- Ron May 6, 2002 02:05 AM
Does anyone know what fomage blanc is? It tastes like sour cream. Is it used the same way? Does it have the same fat content?
Less fat than sour cream.
In Brittany, I watched girls eat platefuls of it with fruit , like yogurt.
Fromage Blanc is a very mild, fresh goat cheese. Generally you find it in a tub, it is softer than the typical log of chevre you see. As goat cheese has a bit less fat and more protien than cow cheese, it is somewhat lower fat, but I think you can tell by the taste it *ain't* diet food.
Stir a tablespoon in your tomatoe sauce right before mixing in the pasta. ummmmm.
Fromage frais (fresh cheese)and fromage blanc (white cheese) are not by definition goat's milk cheeses. In France, at least, the fromage blanc most commonly available is made of cow's milk.

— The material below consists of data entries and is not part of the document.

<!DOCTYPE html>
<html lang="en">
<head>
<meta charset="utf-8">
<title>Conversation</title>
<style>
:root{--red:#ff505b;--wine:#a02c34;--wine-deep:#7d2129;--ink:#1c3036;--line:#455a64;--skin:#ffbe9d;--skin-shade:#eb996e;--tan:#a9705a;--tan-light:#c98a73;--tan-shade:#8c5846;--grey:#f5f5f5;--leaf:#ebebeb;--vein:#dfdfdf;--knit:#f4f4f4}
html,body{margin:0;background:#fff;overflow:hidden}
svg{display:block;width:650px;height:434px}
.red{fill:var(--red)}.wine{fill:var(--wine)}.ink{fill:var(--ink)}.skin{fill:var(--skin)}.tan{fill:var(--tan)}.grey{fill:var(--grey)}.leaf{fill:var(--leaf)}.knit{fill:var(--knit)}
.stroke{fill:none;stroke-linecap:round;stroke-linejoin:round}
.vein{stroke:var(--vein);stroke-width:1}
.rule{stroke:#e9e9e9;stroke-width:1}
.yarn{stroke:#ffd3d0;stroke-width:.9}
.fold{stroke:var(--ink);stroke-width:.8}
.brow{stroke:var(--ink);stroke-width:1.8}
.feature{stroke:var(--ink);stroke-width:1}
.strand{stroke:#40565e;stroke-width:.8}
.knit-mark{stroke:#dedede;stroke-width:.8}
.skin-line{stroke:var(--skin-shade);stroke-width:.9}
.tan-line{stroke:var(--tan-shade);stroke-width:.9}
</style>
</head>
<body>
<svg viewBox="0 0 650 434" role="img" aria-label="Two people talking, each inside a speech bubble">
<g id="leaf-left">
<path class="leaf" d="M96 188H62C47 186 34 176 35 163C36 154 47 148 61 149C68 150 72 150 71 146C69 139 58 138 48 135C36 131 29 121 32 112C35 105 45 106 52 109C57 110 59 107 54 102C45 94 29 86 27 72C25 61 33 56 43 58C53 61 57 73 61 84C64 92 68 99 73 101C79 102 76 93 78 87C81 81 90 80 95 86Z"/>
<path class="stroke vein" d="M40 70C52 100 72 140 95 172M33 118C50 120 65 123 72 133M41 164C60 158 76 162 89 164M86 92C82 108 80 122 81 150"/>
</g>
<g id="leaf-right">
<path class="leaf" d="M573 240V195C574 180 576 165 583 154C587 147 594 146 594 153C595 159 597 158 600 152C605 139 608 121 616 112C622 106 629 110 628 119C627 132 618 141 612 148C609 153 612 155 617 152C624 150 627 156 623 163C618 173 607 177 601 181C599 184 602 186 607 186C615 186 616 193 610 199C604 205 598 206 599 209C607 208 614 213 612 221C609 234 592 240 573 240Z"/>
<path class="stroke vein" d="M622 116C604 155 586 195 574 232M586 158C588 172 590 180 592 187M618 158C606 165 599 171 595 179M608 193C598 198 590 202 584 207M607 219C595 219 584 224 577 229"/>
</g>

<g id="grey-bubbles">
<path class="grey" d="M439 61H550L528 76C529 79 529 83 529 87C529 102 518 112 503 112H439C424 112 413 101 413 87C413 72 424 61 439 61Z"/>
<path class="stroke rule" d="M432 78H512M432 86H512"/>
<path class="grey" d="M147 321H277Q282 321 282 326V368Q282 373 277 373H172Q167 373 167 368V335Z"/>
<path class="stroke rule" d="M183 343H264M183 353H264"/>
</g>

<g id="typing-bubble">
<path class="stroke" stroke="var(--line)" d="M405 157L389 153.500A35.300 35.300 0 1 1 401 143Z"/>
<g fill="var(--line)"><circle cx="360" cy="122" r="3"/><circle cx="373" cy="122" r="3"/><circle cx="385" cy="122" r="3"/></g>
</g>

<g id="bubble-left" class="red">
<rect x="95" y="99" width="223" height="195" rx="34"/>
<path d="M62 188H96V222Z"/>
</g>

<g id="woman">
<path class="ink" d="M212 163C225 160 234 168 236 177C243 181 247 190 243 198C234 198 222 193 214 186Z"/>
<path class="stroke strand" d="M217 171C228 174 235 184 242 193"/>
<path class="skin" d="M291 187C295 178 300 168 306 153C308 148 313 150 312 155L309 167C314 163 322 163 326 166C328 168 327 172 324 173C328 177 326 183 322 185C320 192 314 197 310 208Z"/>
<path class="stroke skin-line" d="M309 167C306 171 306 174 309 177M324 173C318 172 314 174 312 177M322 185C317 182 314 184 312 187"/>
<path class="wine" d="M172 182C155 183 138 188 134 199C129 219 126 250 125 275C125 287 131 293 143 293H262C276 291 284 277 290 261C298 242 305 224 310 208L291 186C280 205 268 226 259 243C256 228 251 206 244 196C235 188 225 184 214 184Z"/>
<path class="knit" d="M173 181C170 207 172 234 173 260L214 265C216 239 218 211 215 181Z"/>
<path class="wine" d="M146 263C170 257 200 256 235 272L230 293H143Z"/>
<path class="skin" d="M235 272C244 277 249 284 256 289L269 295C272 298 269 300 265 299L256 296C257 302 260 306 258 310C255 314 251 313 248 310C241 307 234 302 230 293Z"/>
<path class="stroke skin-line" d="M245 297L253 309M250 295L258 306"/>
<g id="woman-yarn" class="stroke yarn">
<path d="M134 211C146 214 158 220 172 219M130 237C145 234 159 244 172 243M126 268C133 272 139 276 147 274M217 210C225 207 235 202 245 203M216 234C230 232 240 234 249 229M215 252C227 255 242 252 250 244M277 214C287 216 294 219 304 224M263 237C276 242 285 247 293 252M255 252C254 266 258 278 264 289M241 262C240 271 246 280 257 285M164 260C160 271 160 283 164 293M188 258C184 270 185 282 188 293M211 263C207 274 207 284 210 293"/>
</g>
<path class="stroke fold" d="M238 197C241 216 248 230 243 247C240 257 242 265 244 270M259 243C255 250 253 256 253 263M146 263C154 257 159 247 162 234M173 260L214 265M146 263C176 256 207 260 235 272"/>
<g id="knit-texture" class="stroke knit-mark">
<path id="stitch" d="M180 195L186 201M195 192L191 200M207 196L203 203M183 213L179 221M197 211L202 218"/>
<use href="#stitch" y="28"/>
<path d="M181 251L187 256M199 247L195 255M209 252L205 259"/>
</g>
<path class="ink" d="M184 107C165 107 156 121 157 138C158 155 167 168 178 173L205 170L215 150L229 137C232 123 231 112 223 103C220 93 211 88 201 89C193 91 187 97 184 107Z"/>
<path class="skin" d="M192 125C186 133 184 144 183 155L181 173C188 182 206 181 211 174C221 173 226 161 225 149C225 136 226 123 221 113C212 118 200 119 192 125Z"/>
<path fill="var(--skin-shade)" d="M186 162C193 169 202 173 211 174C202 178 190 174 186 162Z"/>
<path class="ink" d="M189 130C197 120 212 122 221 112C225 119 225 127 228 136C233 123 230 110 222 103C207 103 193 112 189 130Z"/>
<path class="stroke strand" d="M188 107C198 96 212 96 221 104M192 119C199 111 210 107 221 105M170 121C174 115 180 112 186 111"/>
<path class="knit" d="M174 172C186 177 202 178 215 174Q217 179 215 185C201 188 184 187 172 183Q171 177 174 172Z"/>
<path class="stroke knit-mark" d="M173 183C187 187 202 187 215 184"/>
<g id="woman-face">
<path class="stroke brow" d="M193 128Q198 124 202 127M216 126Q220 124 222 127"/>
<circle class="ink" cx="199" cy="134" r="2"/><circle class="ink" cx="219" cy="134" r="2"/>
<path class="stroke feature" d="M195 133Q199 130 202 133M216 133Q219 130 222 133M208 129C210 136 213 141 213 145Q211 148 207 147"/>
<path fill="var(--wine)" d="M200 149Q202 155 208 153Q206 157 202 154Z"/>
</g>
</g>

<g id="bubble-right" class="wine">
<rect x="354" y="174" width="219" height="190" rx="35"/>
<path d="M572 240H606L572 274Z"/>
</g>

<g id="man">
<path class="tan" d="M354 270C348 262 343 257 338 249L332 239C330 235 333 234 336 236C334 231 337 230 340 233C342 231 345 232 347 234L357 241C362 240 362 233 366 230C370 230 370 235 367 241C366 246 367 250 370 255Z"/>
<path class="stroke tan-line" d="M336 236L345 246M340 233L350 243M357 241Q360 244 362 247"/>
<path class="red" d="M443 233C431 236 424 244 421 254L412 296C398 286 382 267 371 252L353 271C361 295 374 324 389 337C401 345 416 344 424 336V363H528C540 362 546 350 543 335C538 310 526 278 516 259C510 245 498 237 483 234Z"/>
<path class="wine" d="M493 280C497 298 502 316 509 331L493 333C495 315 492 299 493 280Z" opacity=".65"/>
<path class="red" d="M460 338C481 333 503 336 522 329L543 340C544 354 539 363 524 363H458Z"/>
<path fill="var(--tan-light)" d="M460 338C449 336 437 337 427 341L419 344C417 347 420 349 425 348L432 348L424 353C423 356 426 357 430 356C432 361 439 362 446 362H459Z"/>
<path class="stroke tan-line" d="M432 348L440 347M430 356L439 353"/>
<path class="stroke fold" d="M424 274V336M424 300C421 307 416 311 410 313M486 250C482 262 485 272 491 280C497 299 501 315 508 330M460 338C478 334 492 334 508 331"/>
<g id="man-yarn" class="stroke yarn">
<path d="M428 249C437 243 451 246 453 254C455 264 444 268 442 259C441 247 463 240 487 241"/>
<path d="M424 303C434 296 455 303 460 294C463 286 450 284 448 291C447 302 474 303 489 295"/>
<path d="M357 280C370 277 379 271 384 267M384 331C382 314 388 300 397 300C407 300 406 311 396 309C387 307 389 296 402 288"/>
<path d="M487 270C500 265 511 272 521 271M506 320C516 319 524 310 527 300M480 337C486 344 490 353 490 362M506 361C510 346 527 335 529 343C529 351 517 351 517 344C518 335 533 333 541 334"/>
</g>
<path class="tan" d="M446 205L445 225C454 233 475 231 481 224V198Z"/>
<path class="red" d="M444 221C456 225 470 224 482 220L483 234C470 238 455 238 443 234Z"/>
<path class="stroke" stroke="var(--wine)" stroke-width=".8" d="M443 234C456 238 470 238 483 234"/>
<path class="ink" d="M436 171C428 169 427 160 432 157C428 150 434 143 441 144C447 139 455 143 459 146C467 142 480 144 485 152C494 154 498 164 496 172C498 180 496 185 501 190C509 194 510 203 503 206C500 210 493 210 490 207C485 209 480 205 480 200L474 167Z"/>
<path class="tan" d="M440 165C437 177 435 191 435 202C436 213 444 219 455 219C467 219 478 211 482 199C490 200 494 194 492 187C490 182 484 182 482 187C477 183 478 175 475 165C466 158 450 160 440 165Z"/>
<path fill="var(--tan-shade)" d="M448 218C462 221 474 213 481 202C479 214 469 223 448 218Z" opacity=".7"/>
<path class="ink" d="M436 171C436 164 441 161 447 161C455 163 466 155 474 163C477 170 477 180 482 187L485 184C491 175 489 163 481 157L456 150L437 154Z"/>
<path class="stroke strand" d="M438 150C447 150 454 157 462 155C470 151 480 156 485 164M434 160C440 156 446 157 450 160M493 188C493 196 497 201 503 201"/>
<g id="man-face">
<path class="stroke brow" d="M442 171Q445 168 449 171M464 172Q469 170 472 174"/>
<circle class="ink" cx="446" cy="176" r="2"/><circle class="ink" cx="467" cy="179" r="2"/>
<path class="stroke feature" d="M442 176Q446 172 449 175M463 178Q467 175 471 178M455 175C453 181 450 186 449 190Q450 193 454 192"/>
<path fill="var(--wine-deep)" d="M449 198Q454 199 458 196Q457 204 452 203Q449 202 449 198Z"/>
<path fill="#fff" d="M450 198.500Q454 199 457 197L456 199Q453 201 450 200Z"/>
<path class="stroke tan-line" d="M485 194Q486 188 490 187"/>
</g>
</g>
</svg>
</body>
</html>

Cow's milk is the default, as it were, and goat's milk fromage blanc is labeled as such.
These are catch-all terms for a range of foodstuffs (salted/unsalted, cow's milk/goat's milk). They are fresh white cheeses, according to the OC to Food, and their "texture is smooth and creamy, sometimes almost of pouring consistency." They are "lightly fermented and of varying fat content...Intended for immediate use." These cheeses combine "happily with fresh fruits such as strawberries," and form the basis of some "delightful French desserts such as Coeur a la creme." They are available in single-serving containers in France, and I usually mixed jam with them, as I would plain yogurt. The texture I've most commonly seen is somewhere between whipped cream cheese and yogurt.
Would this be the same as quark in Germany? If so, the Germans made wonderful cheesecakes out of it. Also, often we would eat quark and jam on toast. One of my favorite things to eat was toast with quark and pflaumenmuss (plum butter).
When I was in a German hospital for about 10 weeks, they served me the same breakfast every day. A bowl of plain quark, 2 brotchen, jam, butter, and coffee. I grew to love the plain quark.
I am not a big fan of the commecially available fromage blancs in the U.S. -- both because of the flavor and the price. Instead I make my own, which winds up costing about $1.50 to $2.50 a pound, depending on how much I drain it. Click the link below to see how to make it. There's some recipes for using the fromgae blanc there, too.